Eclipse Che, the developer workspace server and cloud IDE, had its initial release this morning at EclipseCon.

Mike Milinkovich, executive director of the Eclipse Foundation, said of the project: “Eclipse Che is rethinking the way IDEs are built and used by developers. It uses Docker, Java and JavaScript to create a more flexible and dynamic developer work experience. The initial feedback on Eclipse Che has been outstanding. The number of downloads and external contributions all point to Che being an incredibly successful open-source project.”

The Eclipse Che project was originally created at Codenvy, a browser-based on-demand developer workspace company. Tyler Jewell, CEO of Codenvy, said that the Eclipse Che project currently has 10 contributors, such as Microsoft, Red Hat, SAP and WSO2. The Codenvy team behind the Che, however, is based in Ukraine.

(Related: What was in the Eclipse Che beta)

Jewell gave the keynote at EclipseCon this morning. “Creating software is a wartime activity,” he said, referring to the day-to-day battles of the enterprise software development environment. “What better way to get the world’s best engineers than to use those who go to battle every day?”

On a more serious topic, Jewell said, “Codenvy is built on Che and Docker containers. We use Che to provide a better agile experience.
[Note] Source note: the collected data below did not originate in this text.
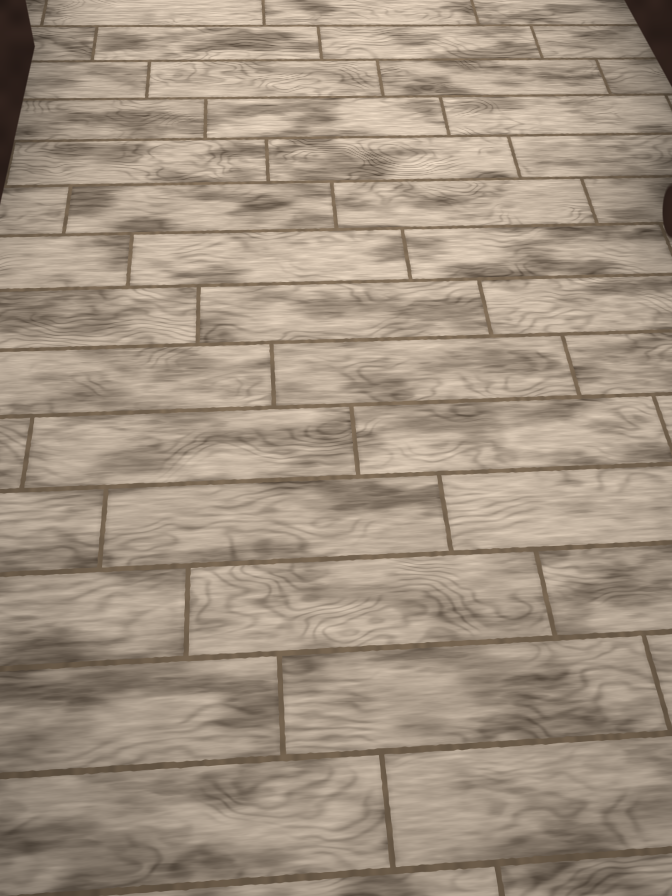
A Shadertoy shader for this texture:

```glsl
// Weathered wood-look plank tiles in quarter-offset rows, seen in perspective.

const vec3 WOOD_DARK   = vec3(0.34, 0.29, 0.24);
const vec3 WOOD_LIGHT  = vec3(0.88, 0.81, 0.73);
const vec3 GROUT       = vec3(0.47, 0.40, 0.32);
const vec3 CABINET     = vec3(0.17, 0.12, 0.10);
const float PLANK_SPAN  = 6.61;    // plank length in floor units along a row
const float PLANK_RATIO = 4.0;     // plank length over plank width
const float ROW_SHIFT   = 0.2466;  // joint shift per row, in planks
const float GROUT_HALF  = 0.028;   // half grout width, in rows

float hash(vec2 p) {
    vec3 q = fract(vec3(p.xyx) * 0.1031);
    q += dot(q, q.yzx + 33.33);
    return fract((q.x + q.y) * q.z);
}

float noise(vec2 p) {
    vec2 i = floor(p), f = fract(p);
    f = f * f * (3.0 - 2.0 * f);
    return mix(mix(hash(i), hash(i + vec2(1, 0)), f.x),
               mix(hash(i + vec2(0, 1)), hash(i + vec2(1, 1)), f.x), f.y);
}

float fbm(vec2 p) {
    float sum = 0.0, amp = 0.5;
    for (int i = 0; i < 5; i++) {
        sum += amp * noise(p);
        p = mat2(1.6, 0.5, -0.5, 1.6) * p + 17.3;
        amp *= 0.5;
    }
    return sum / 0.97;
}

// Canvas (x right, y down, both in widths) to floor (along a row, row number).
vec2 floorCoord(vec2 p) {
    float dx = p.x - 0.5;
    float depth = 0.04767 + 0.03805 * p.y - 0.00275 * dx;
    return vec2(p.x - 0.33, p.y - 0.0382 + 0.002 * dx) / depth;
}

// Wood tone from 0 (dark) to 1 (light); p spans PLANK_RATIO by 1.
float woodTone(vec2 p, vec2 id, float detail) {
    float age = hash(id + 71.0);
    vec2 q = p + 60.0 * vec2(hash(id + 13.0), hash(id + 47.0));

    // Growth rings: contour lines of a warped height field
    float warp = fbm(q * vec2(0.8, 1.7));
    float phase = 5.0 * q.y + mix(7.0, 15.0, hash(id + 29.0)) * warp;
    float ring = pow(0.5 + 0.5 * cos(6.2832 * phase), 2.5);
    float ringMask = smoothstep(0.3, 0.7, noise(q * vec2(1.3, 2.7) + 9.0));

    // Fine fibres, broad stains and scraped streaks
    float fibre = fbm(q * vec2(4.0, 32.0)) - 0.5;
    float stain = fbm(q * vec2(1.1, 3.2) + 31.0);
    float streak = fbm(q * vec2(2.2, 13.0) + 5.0);
    float smudge = smoothstep(0.45, 0.75, stain);
    float scrape = smoothstep(0.52, 0.74, streak) * smoothstep(0.36, 0.62, stain);

    float tone = 0.81 + 0.12 * (hash(id) - 0.5);
    tone -= mix(0.28, 0.50, age) * smudge + 0.24 * scrape;
    tone -= 0.20 * ring * ringMask * detail;
    return tone + 0.38 * fibre * mix(0.6, 1.0, detail) + 0.25 * (streak - 0.5);
}

// Brightness of the floor: bright far centre, dim near edge and sides.
float floorLight(vec2 p) {
    float side = p.x - 0.53;
    float glow = 1.07 - 0.12 * p.y * p.y - 0.45 * side * side;
    return glow - 0.06 * smoothstep(0.5, 0.0, p.x) * smoothstep(0.6, 1.3, p.y);
}

// Signed distances to the dark furniture at the two far corners.
float leftCabinet(vec2 p) {
    return max(p.x - 0.038 - 0.2 * p.y, p.x - 0.067 + 0.22 * p.y);
}

float rightCabinet(vec2 p) {
    float slab = 0.88 * (0.929 + 0.547 * p.y - p.x);
    float foot = (length((p - vec2(1.0, 0.315)) / vec2(0.014, 0.04)) - 1.0) * 0.014;
    return min(slab, foot);
}

void mainImage(out vec4 fragColor, in vec2 fragCoord) {
    float pixel = 1.0 / iResolution.x;
    vec2 p = vec2(fragCoord.x / iResolution.x,
                  (1.0 - fragCoord.y / iResolution.y) * 4.0 / 3.0);

    // Plank layout
    vec2 ground = floorCoord(p);
    vec2 blur = fwidth(ground) * vec2(PLANK_RATIO / PLANK_SPAN, 1.0);
    float row = floor(ground.y);
    float along = ground.x / PLANK_SPAN + 0.56 - ROW_SHIFT * row;
    vec2 id = vec2(floor(along), row) + 40.0;
    vec2 local = vec2(fract(along) * PLANK_RATIO, fract(ground.y));

    // Planks, slightly worn at the rim, and grout between them
    float detail = smoothstep(0.09, 0.02, blur.y);
    vec2 rim = min(local, vec2(PLANK_RATIO, 1.0) - local);
    rim += 0.012 * (noise(local * 22.0 + id * 7.0) - 0.5);
    float tone = woodTone(local, id, detail);
    tone -= 0.10 * smoothstep(0.09, 0.02, min(rim.x, rim.y));
    vec3 color = mix(WOOD_DARK, WOOD_LIGHT, clamp(tone, 0.0, 1.1));
    vec2 inside = smoothstep(GROUT_HALF - 0.7 * blur, GROUT_HALF + 0.7 * blur, rim);
    vec3 grout = GROUT * (0.92 + 0.16 * noise(ground * 9.0));
    color = mix(grout, color, inside.x * inside.y);

    // Light, soft shadows and furniture
    float left = leftCabinet(p), right = rightCabinet(p);
    float shade = 0.30 * exp(-max(left, 0.0) * 16.0) * smoothstep(0.45, 0.2, p.y)
                + 0.38 * exp(-max(right, 0.0) * 14.0) * smoothstep(0.55, 0.25, p.y);
    color *= floorLight(p) * (1.0 - shade);
    float solid = smoothstep(pixel, -pixel, min(left, right));
    color = mix(color, CABINET * (0.85 + 0.3 * noise(p * 40.0)), solid);

    fragColor = vec4(clamp(color, 0.0, 1.0), 1.0);
}
```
Twenty-five of our engineers are active committers [to Che].”

Outside of Codenvy, however, even Microsoft is getting in on the Che act. Codenvy and Microsoft have collaborated to allow developers to pop open browser-based workspaces from inside Visual Studio Team Services.

Che includes other Eclipse projects, such as the Orion editor, which originated within the same group at IBM that created Eclipse.